__EXERCISE DESCRIPTION__
Using the listing below, keep only the lines with the word "disc" and copy them.

RECORDS TO USE Start Marker

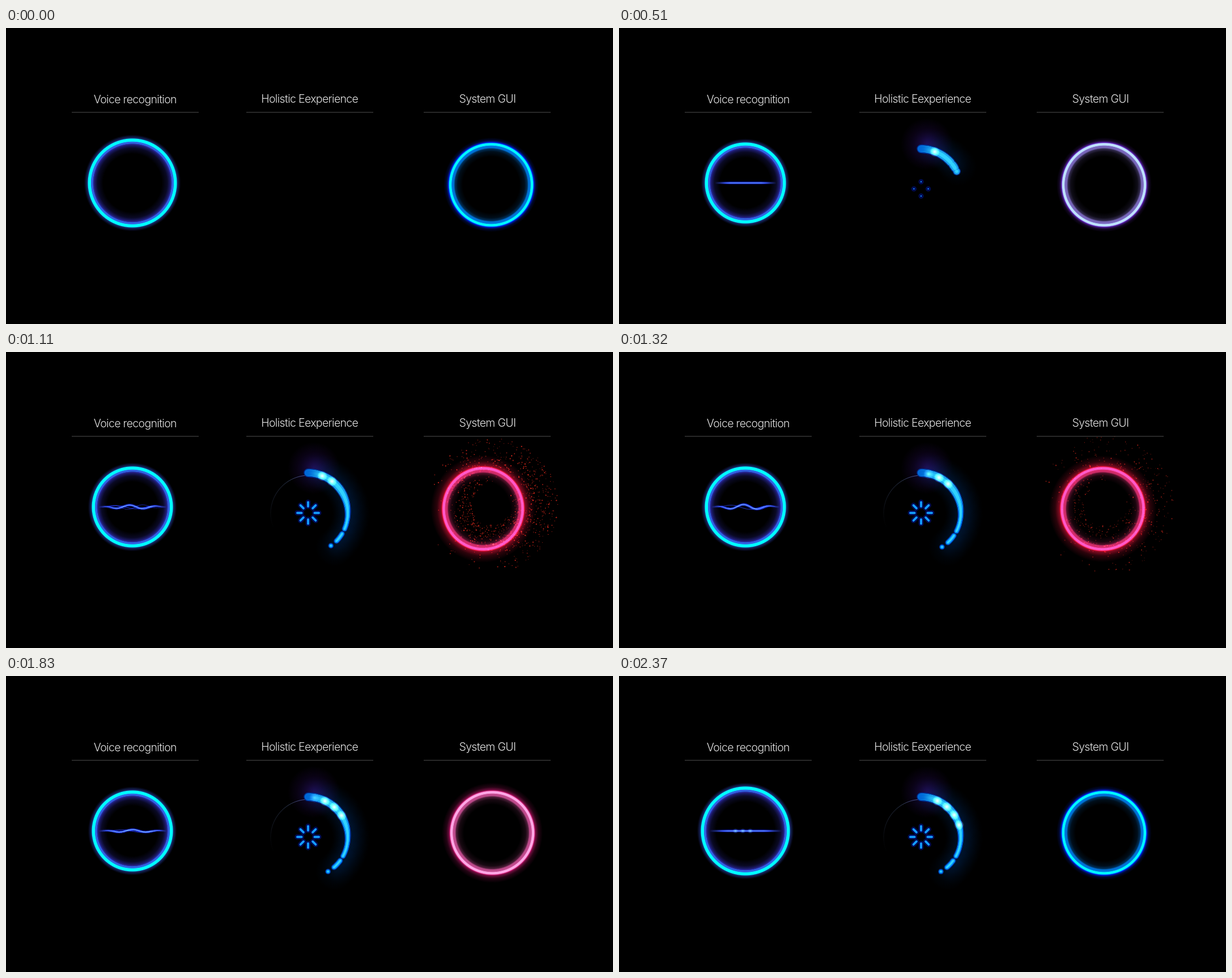
Write an HTML page with a canvas that moves like this. It is 1071 px wide and 523 px high and loops after 2.4 s.

```html
<!DOCTYPE html>
<html>
<head>
<meta charset="utf-8">
<style>
html, body { margin: 0; width: 100%; height: 100%; overflow: hidden; background: #000; }
canvas, svg { position: absolute; left: 0; top: 0; width: 1071px; height: 523px; }
text { font: 300 19.5px Inter, Roboto, sans-serif; letter-spacing: -0.67px; fill: #e2e2e2; text-anchor: middle; }
path { stroke: #505050; }
</style>
</head>
<body>
<canvas width="1071" height="523"></canvas>
<svg viewBox="0 0 1071 523">
  <text x="227.8" y="132.5">Voice recognition</text>
  <text x="535.7" y="132">Holistic Eexperience</text>
  <text x="849.5" y="132">System GUI</text>
  <path d="M116 149H340M424 149H648M737 149H961"/>
</svg>
<script>
const ctx = document.querySelector('canvas').getContext('2d');
const LOOP = 2400, TAU = Math.PI * 2, RAD = Math.PI / 180;

const clamp = v => Math.min(1, Math.max(0, v));
// Smooth step from 0 at a to 1 at b
const ramp = (v, a, b) => {
  const p = clamp((v - a) / (b - a));
  return p * p * (3 - 2 * p);
};
const mix = (c, d, p) => c.map((v, i) => v + (d[i] - v) * p);
const dim = (c, k) => c.map(v => v * k);
const rgba = (c, a = 1) => `rgba(${c.map(Math.round)},${a})`;

function random(seed) {
  return () => (seed = seed * 16807 % 2147483647) / 2147483647;
}

function disc(x, y, r, fill) {
  ctx.fillStyle = fill;
  ctx.beginPath();
  ctx.arc(x, y, r, 0, TAU);
  ctx.fill();
}

function glow(x, y, r, c, a) {
  const g = ctx.createRadialGradient(x, y, 0, x, y, r);
  g.addColorStop(0, rgba(c, a));
  g.addColorStop(0.5, rgba(c, a * 0.4));
  g.addColorStop(1, rgba(c, 0));
  disc(x, y, r, g);
}

// Stops are [distance from the rim, colour, alpha], from inside to outside
function ring(x, y, rx, ry, stops) {
  const end = rx + stops[stops.length - 1][0];
  const g = ctx.createRadialGradient(0, 0, 0, 0, 0, end);
  for (const [d, c, a = 1] of stops) g.addColorStop((rx + d) / end, rgba(c, a));
  ctx.save();
  ctx.translate(x, y);
  ctx.scale(1, ry / rx);
  disc(0, 0, end, g);
  ctx.restore();
}

function fadeStroke(x0, x1, c, a, width) {
  const g = ctx.createLinearGradient(x0, 0, x1, 0);
  g.addColorStop(0, rgba(c, 0));
  g.addColorStop(0.25, rgba(c, a));
  g.addColorStop(0.75, rgba(c, a));
  g.addColorStop(1, rgba(c, 0));
  ctx.strokeStyle = g;
  ctx.lineWidth = width;
  ctx.stroke();
}

function wave(x0, x1, amp, peak, length) {
  ctx.beginPath();
  for (let x = x0; x <= x1; x++) {
    const env = Math.sin(Math.PI * (x - x0) / (x1 - x0));
    ctx.lineTo(x, 273.8 - amp * env * Math.cos(TAU * (x - peak) / length));
  }
}

function voice(t) {
  const grow = ramp(t, 2150, 2340);
  const r = 78.5 - 7 * (ramp(t, 90, 390) - grow);
  const rim = [0, 255, 255], blue = [48, 100, 225], indigo = [44, 42, 165];
  ring(223, 273.8, r, r, [
    [-27, indigo, 0], [-17, indigo, 0.22], [-12, indigo, 0.6], [-9.3, indigo],
    [-8.7, blue], [-5.8, blue], [-5, rim], [-0.5, rim], [0.6, blue, 0.5], [7, indigo, 0]
  ]);

  const half = 60 * ramp(t, 300, 560) + 4 * grow;
  if (half < 2) return;
  const x0 = 223.5 - half, x1 = 223.5 + half;
  const amp = ramp(t, 540, 870) * (1 - ramp(t, 1800, 2280)) * (5.6 + 3.4 * Math.cos(TAU * (t - 870) / 660));
  const dt = (t - 870) / 1000;
  const show = clamp(amp / 2);
  wave(x0, x1, amp, 188 + 14 * dt, 76);
  fadeStroke(x0, x1, [34, 50, 200], 0.8 * show, 1.2);
  wave(x0, x1, amp * 1.3, 266 - 100 * dt, 54);
  fadeStroke(x0, x1, [24, 36, 170], 0.8 * show, 1.1);
  wave(x0, x1, amp, 216 + 7.5 * dt, 49);
  fadeStroke(x0, x1, [20, 40, 230], 0.55, 5);
  fadeStroke(x0, x1, [80, 115, 255], 1, 2);
  for (let i = -1; i <= 1; i++) glow(218.5 + 13 * i, 273.8, 5, [90, 150, 255], 0.7 * grow);
}

// Position on the dial, angle in degrees clockwise from the top
const onDial = (deg, r) => [533 + r * Math.sin(deg * RAD), 285 - r * Math.cos(deg * RAD)];

function band(from, to, width, colour) {
  for (let a = from; a <= to; a += 0.75) {
    disc(...onDial(a, 71.5 - Math.min(a, 90) / 60), width(a) / 2, rgba(colour(a)));
  }
}

function spinner(t, show) {
  ctx.lineCap = 'round';
  for (let i = 0; i < 8; i++) {
    const late = 100 * (i % 2);
    const p = ramp(t, 480 + late, 800);
    const seen = late ? clamp(p * 4) : show;
    const a = i * 45 * RAD, s = Math.sin(a), c = -Math.cos(a);
    const r0 = 12.5 - p, r1 = 12.6 + 6.4 * p;
    ctx.beginPath();
    ctx.moveTo(533 + s * r0, 284.3 + c * r0);
    ctx.lineTo(533 + s * r1, 284.3 + c * r1);
    ctx.strokeStyle = rgba([0, 16, 110], 0.75 * seen);
    ctx.lineWidth = 9;
    ctx.stroke();
    ctx.strokeStyle = rgba([20, 150, 255], seen);
    ctx.lineWidth = 2 + 1.7 * p;
    ctx.stroke();
  }
  ctx.lineCap = 'butt';
}

function dial(t) {
  const end = 150 * (1 - Math.exp(-(t - 395) / 212));
  if (end <= 0) return;
  const show = clamp(end / 40);

  glow(543, 205, 46, [64, 14, 140], 0.45 * show);
  for (let a = 10; a < end; a += 12) glow(...onDial(a, 76), 34, [0, 60, 140], 0.16);

  // Faint circle sweeping back from the top
  const sweep = 110 * ramp(t, 650, 1110);
  ctx.lineWidth = 1;
  for (let a = 0; a < sweep; a += 3) {
    ctx.strokeStyle = rgba([110, 135, 200], 0.6 * (1 - a / sweep) ** 1.3);
    ctx.beginPath();
    ctx.arc(534, 285, 67, (-93 - a) * RAD, (-90 - a) * RAD);
    ctx.stroke();
  }

  // Main arc, dash and dot, each with a dark edge, a body and a bright core
  ctx.globalCompositeOperation = 'source-over';
  const gap = clamp(end / 130);
  const parts = [[0, end - 31 * gap], [end - 24 * gap, end - 10 * gap], [end, end]];
  const width = a => 7 + 5.5 * (1 - ramp(a, 45, 105));
  const body = a => mix([0, 105, 215], mix([30, 165, 235], [0, 140, 255], ramp(a, 50, 100)), ramp(a, 0, 22));
  const core = a => mix(body(a), [50, 210, 255], ramp(a, 5, 30));
  for (const p of parts) band(...p, a => width(a) + 3, () => [0, 42, 135]);
  for (const p of parts) band(...p, width, body);
  for (const p of parts) band(...p, a => width(a) * 0.5, core);
  ctx.globalCompositeOperation = 'lighter';

  // Bright spots drifting along the arc
  for (let i = 0; i < 4; i++) {
    const a = 30 - 16 * i + 28 * (t - 870) / 1000;
    const p = clamp((a - 6) / 10) * clamp((end - 20 - a) / 10);
    glow(...onDial(a, 70.5), 9, [200, 245, 255], p);
  }
  spinner(t, show);
}

const rnd = random(77);
const dust = Array.from({ length: 1300 }, (_, i) => {
  const inner = i % 5 < 2, spread = (rnd() + rnd() - 1) * Math.PI;
  return {
    a: (inner ? 2.1 : -0.3) + spread,
    r: inner ? 34 + 36 * rnd() : 66 + 50 * rnd() ** 1.3,
    size: 0.6 + 0.6 * rnd() ** 3,
    light: 0.35 + 0.65 * rnd(),
    rank: rnd(),
    turn: rnd() - 0.5
  };
});

// Edge and core colour of each phase
const blue = [[0, 40, 255], [0, 250, 255]];
const violet = [[100, 35, 190], [190, 225, 255]];
const red = [[240, 20, 60], [255, 88, 200]];
const pink = [[165, 25, 155], [255, 235, 255]];

function tone(t, i) {
  let c = mix(blue[i], violet[i], ramp(t, 150, 480));
  c = mix(c, red[i], ramp(t, 540, 720));
  c = mix(c, pink[i], ramp(t, 1600, 2040));
  return mix(c, blue[i], ramp(t, 2130, 2360));
}

function system(t) {
  const amount = ramp(t, 580, 800) * (1 - ramp(t, 800, 1750));
  const spread = 0.68 + 0.32 * ramp(t, 570, 870) + 0.12 * ramp(t, 870, 1750);
  for (const d of dust) {
    if (d.rank > amount) continue;
    const a = d.a + d.turn * (t - 870) / 1500, r = d.r * spread;
    disc(856 + r * Math.cos(a), 271 + r * Math.sin(a), d.size, rgba([255, 45, 30], d.light * Math.sqrt(amount)));
  }

  // The blow pushes the ring aside and it springs back
  const u = Math.max(0, t - 560) / 1000;
  const shift = -77 * Math.exp(-2.86 * u) * Math.sin(3.74 * u);
  const rx = 75 - shift * shift / 80;
  const edge = tone(t, 0), core = tone(t, 1);
  const mid = dim(mix(edge, core, 0.45), 0.88), fade = dim(mid, 0.55);
  const halo = 9 + 11 * ramp(t, 540, 720) * (1 - ramp(t, 1600, 2040));
  ring(856 + shift, 277, rx, 74.5, [
    [-25, fade, 0], [-16, fade, 0.22], [-11, fade, 0.75], [-9.5, mid, 0.9], [-6.6, mid],
    [-5.6, mid], [-4.8, core], [-1.3, core], [0, edge], [1.5, edge, 0.55],
    [halo * 0.45, edge, 0.18], [halo, edge, 0]
  ]);
}

function draw(t) {
  ctx.globalCompositeOperation = 'source-over';
  ctx.fillStyle = '#000';
  ctx.fillRect(0, 0, 1071, 523);
  ctx.globalCompositeOperation = 'lighter';
  voice(t);
  dial(t);
  system(t);
}

const began = performance.now();
function tick() {
  draw((performance.now() - began) % LOOP);
  requestAnimationFrame(tick);
}
tick();
</script>
</body>
</html>
```
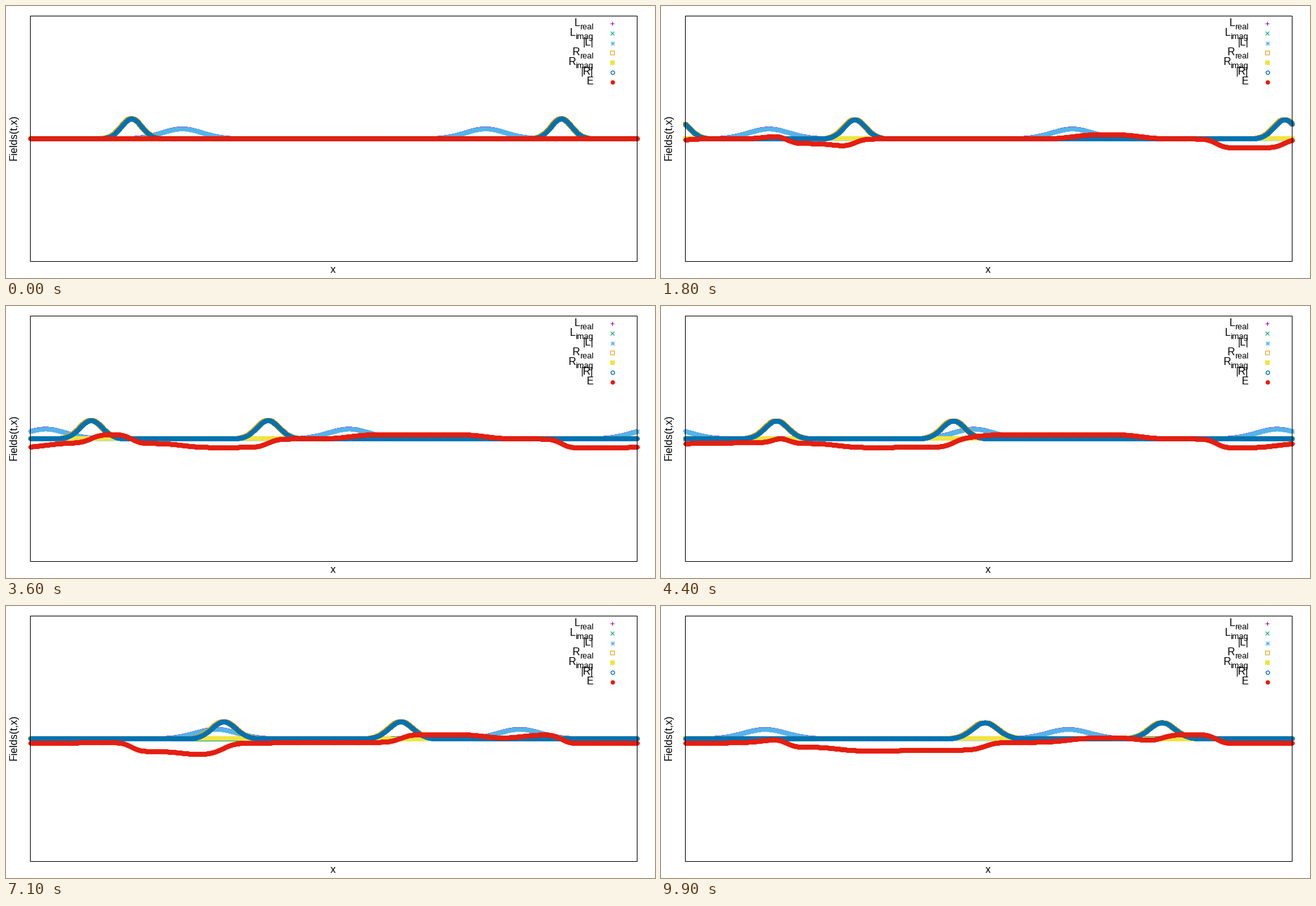
A matplotlib script for the animation above (10000 ms loop, 1000 by 420 pixels).

```python
import numpy as np
import matplotlib.pyplot as plt
from matplotlib.animation import FuncAnimation
from matplotlib.patches import Rectangle
from matplotlib.path import Path

W, H, DPI = 1000, 420, 100
PT = 72 / DPI                  # points per pixel
LEFT, TOP, SPAN, TALL = 37, 15, 935, 379
FRAMES, SUB, CELLS = 100, 12, 1920   # a pulse moves one cell per substep
DX = SPAN / CELLS
SIGMA, PEAK = 15.6, 31.0       # width and height of a right-moving pulse
SPREAD = 0.54 / 99             # relative growth of the variance per frame
GAIN = 14 / (PEAK**2 * SIGMA * np.sqrt(np.pi))
PHASE = 1.5e-6

xs = np.arange(CELLS) * DX


def pulses(starts, shift, sigma, peak, n):
    """Periodic spreading Gaussians, moved by shift pixels."""
    s2 = sigma**2 + SIGMA**2 * SPREAD * n
    total = np.zeros(CELLS)
    for frac in starts:
        d = (xs - frac * SPAN - shift + SPAN / 2) % SPAN - SPAN / 2
        total += peak * sigma / np.sqrt(s2) * np.exp(-d**2 / (2 * s2))
    return total


def simulate():
    dt = 1 / SUB
    efield, gauge, phase_l, phase_r = np.zeros((4, CELLS))
    states = []
    for k in range(FRAMES * SUB):
        n = k * dt
        left = pulses((1 / 4, 3 / 4), -k * DX, 2 * SIGMA, PEAK / 2, n)
        right = pulses((1 / 6, 7 / 8), k * DX, SIGMA, PEAK, n)
        if k % SUB == 0:
            states.append((left * np.cos(phase_l), left * np.sin(phase_l), left,
                           right * np.cos(phase_r), right * np.sin(phase_r), right,
                           efield.copy()))
        efield += GAIN * (left**2 - right**2) * DX
        gauge -= efield * dt
        phase_l = np.roll(phase_l - PHASE * gauge * dt, -1)
        phase_r = np.roll(phase_r + PHASE * gauge * dt, 1)
    return states


fig = plt.figure(figsize=(W / DPI, H / DPI), dpi=DPI, facecolor="white")
ax = fig.add_axes([0, 0, 1, 1])
ax.set_xlim(0, W)
ax.set_ylim(H, 0)
ax.axis("off")


def text(x, y, s, size=16, **kw):
    return ax.text(x, y, s, fontsize=size * PT, family="Liberation Sans",
                   va="baseline", **kw)


def label(y, head, sub="", width=0.0):
    """Right-aligned legend entry; width is the advance of the subscript."""
    text(905 - width, y, head, ha="right")
    if sub:
        text(905, y + 5, sub, 12.8, ha="right")


def centred(path, r):
    """Scale a unit path to r pixels and put it on the middle of a pixel."""
    return Path(path.vertices * r + (0.5, -0.5), path.codes), 2 * r + 1


spokes = Path([(-1, 0), (1, 0), (0, -1), (0, 1), (-1, -1), (1, 1), (-1, 1), (1, -1)],
              [Path.MOVETO, Path.LINETO] * 4)
star = centred(spokes, 3)
disc = centred(Path.unit_circle(), 2.75)

SERIES = [  # head, subscript, its width, colour, (marker, size), edge, fill
    ("L", "real", 20.7, "#9400d3", ("+", 6), 1, None),
    ("L", "imag", 27, "#009e73", ("x", 6), 1, None),
    ("|L|", "", 0, "#56b4e9", star, 1, None),
    ("R", "real", 20.7, "#e69f00", ("s", 6), 1, "none"),
    ("R", "imag", 27, "#f0e442", ("s", 6), 1, "#f0e442"),
    ("|R|", "", 0, "#0072b2", disc, 1.3, "none"),
    ("E", "", 0, "#e51e10", disc, 1.3, "#e51e10"),
]

px = np.append(np.floor(LEFT + 0.5 + np.append(xs, SPAN)), 934)
lines = []
for i, (head, sub, width, color, (marker, size), edge, fill) in enumerate(SERIES):
    line, = ax.plot([], [], ls="none", marker=marker, ms=size * PT, mew=edge * PT,
                    mec=color, mfc=fill or color, antialiased=False, zorder=2 + i)
    lines.append(line)
    label(30.6 + 15 * i, head, sub, width)

ax.add_patch(Rectangle((LEFT, TOP), SPAN, TALL, fill=False, ec="black",
                       lw=PT, zorder=20))
text(504, 411.5, "x", ha="center")
text(17, 203, "Fields(t,x)", ha="center", rotation=90, rotation_mode="anchor")

states = simulate()


def draw(n):
    for i, (line, values) in enumerate(zip(lines, states[n])):
        rows = np.floor(204.97 - np.append(values, values[0]))
        line.set_data(px, np.append(rows, 27 + 15 * i))
    return lines


anim = FuncAnimation(fig, draw, frames=FRAMES, interval=100, repeat=True,
                     repeat_delay=0, init_func=lambda: draw(0))
plt.show()
```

RECORDS TO USE End Marker

__YOUR RESPONSE__
function disc(x, y, r, fill) {
  disc(x, y, r, g);
  disc(0, 0, end, g);
    disc(...onDial(a, 71.5 - Math.min(a, 90) / 60), width(a) / 2, rgba(colour(a)));
    disc(856 + r * Math.cos(a), 271 + r * Math.sin(a), d.size, rgba([255, 45, 30], d.light * Math.sqrt(amount)));
disc = centred(Path.unit_circle(), 2.75)
    ("|R|", "", 0, "#0072b2", disc, 1.3, "none"),
    ("E", "", 0, "#e51e10", disc, 1.3, "#e51e10"),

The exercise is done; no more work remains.